We the undersigned have noted with concern the recent personal and institutional attacks against you and WHO. We want to let you know that the world and humanity needs the institution of the World Health Organization (WHO) now more than ever. In the wake of the COVID -19 pandemic the technical guidance and leadership of the WHO that you and the leadership team in Geneva, Regional and Country Offices round the world is valued and appreciated.
A number of us were members of the Commission that released the report “The Neglected Dimension of Global Security: A Framework to Counter Infectious Disease Crises” in 2016. Having reviewed a wide range of options for a coordinated global response to infectious diseases, we concluded that the WHO is best placed to play the leadership and coordinating role and that if there was no WHO, we would have to invent one.
This is why we are writing to you to let you know that at this critical time in human history, it has fallen upon you and your WHO team to carry the singular responsibility of leading and coordinating the global charge to stop COVID -19 from killing more people and wreaking more collateral economic and social damage to the world.
We would like you to know that we have noted some of the attacks that have been leveled at WHO and to you personally. We know that some of these attacks are motivated by a number of factors that have nothing to do with your leadership of the WHO.
We are delighted and encouraged that despite these attacks you and WHO are committed to continue to focus on saving lives and controlling the pandemic with statements such as “No time to waste. Let’s focus on saving lives. Collaboration across party lines important to ensure national unity to fight the virus more effectively. National unity is a foundation for global solidarity. When we do this, we quarantine political covid. Stop politicizing #COVID19”.
We are equally encouraged by the timely financial support that has been extended to WHO by Governments and Non-State Actors at this critical time and we call for all governments, rich and poor including the Private sector to come forward with the urgently needed additional financial support to WHO in the spirit of global solidarity.

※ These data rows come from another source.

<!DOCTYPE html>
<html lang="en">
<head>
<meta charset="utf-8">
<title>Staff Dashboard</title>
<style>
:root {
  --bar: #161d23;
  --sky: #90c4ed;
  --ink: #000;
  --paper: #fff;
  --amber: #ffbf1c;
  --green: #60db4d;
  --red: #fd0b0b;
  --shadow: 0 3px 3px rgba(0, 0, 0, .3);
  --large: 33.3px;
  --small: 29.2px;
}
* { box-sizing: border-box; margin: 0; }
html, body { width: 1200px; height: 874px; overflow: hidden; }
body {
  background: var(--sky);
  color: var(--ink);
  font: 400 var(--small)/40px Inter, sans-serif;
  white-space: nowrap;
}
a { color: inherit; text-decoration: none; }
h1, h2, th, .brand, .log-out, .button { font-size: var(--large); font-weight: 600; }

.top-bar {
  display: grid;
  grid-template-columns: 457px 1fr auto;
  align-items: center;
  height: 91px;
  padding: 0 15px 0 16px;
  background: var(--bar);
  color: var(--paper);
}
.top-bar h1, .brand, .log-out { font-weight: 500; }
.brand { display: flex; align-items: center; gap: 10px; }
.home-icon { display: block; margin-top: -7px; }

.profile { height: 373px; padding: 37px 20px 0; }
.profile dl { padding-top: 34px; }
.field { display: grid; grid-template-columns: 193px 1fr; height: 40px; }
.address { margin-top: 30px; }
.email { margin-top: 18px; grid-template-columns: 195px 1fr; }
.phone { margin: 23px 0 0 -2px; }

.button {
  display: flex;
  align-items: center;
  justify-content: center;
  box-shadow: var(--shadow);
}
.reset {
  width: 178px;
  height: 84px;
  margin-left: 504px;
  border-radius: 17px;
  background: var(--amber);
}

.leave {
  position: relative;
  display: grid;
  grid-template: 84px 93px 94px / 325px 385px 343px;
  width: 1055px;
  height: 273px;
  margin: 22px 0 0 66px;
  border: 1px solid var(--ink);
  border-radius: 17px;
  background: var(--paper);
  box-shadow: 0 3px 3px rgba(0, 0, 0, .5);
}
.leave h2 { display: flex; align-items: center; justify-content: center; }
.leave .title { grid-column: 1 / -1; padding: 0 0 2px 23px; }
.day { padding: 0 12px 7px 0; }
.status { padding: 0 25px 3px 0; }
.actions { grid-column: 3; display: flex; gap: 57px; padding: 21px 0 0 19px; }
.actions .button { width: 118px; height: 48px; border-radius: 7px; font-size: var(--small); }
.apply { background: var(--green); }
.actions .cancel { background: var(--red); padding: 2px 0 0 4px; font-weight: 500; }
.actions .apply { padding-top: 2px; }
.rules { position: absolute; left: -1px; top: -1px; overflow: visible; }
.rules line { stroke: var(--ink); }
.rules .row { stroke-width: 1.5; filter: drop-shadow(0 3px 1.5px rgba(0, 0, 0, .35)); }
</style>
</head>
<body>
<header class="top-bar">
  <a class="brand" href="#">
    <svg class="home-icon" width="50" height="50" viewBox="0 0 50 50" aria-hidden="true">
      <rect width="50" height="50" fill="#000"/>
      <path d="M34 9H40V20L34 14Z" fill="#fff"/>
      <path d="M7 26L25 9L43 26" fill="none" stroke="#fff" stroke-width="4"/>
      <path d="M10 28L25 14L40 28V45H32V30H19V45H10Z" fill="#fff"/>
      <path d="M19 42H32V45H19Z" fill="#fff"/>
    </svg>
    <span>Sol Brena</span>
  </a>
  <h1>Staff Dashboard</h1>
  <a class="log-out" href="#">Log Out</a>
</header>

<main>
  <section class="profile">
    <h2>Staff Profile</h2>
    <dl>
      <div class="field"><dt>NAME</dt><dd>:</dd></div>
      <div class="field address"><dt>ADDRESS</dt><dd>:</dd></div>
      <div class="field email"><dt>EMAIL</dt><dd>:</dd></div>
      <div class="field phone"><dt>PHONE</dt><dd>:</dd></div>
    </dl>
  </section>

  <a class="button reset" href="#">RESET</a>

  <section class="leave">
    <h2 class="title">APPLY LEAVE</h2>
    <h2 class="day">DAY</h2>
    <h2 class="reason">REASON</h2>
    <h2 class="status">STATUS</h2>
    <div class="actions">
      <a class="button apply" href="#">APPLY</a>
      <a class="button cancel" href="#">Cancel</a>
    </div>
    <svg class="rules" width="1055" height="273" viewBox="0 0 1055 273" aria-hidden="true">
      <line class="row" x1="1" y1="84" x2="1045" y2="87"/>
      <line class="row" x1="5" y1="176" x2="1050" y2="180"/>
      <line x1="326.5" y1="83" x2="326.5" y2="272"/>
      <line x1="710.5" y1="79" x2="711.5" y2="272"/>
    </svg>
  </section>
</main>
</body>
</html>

1. Francis Omaswa, Executive Director, African Center for Global Health and Social Transformation (ACHEST), Kampala, Uganda.
2. Nigel Crisp, House of Lords, UK
3. Suwit Wibulpolprasert, International Health Policy Program (IHPP Thailand), Ministry of Public Health, Thailand
4. Miriam Khamadi Were, Member, Champions of AIDS-Free Generation, Nairobi, Kenya
5. Marietjie de Villiers, AFREhealth President, Professor in Family Medicine, Stellenbosch University, South Africa
6. Hon. Keith Martin MD, PC , Executive Director, Consortium of Universities for Global Health, Washington, DC, USA
7. Peter Berman, Professor and Director, School of Population and Public Health, University of British Columbia, Vancouver, Canada
8. Yoswa Dambisya, Director General, East, Central and Southern African Health Community, Arusha, Tanzania
9. Nelson Ssewankambo, Makerere University College of Health Sciences, Kampala, Uganda
10. Tsion Firew, Special Advisor to the Minister on Emergency Care and Strategic Partnerships, Federal Ministry of Health, Ethiopia
Competing interests: No competing interests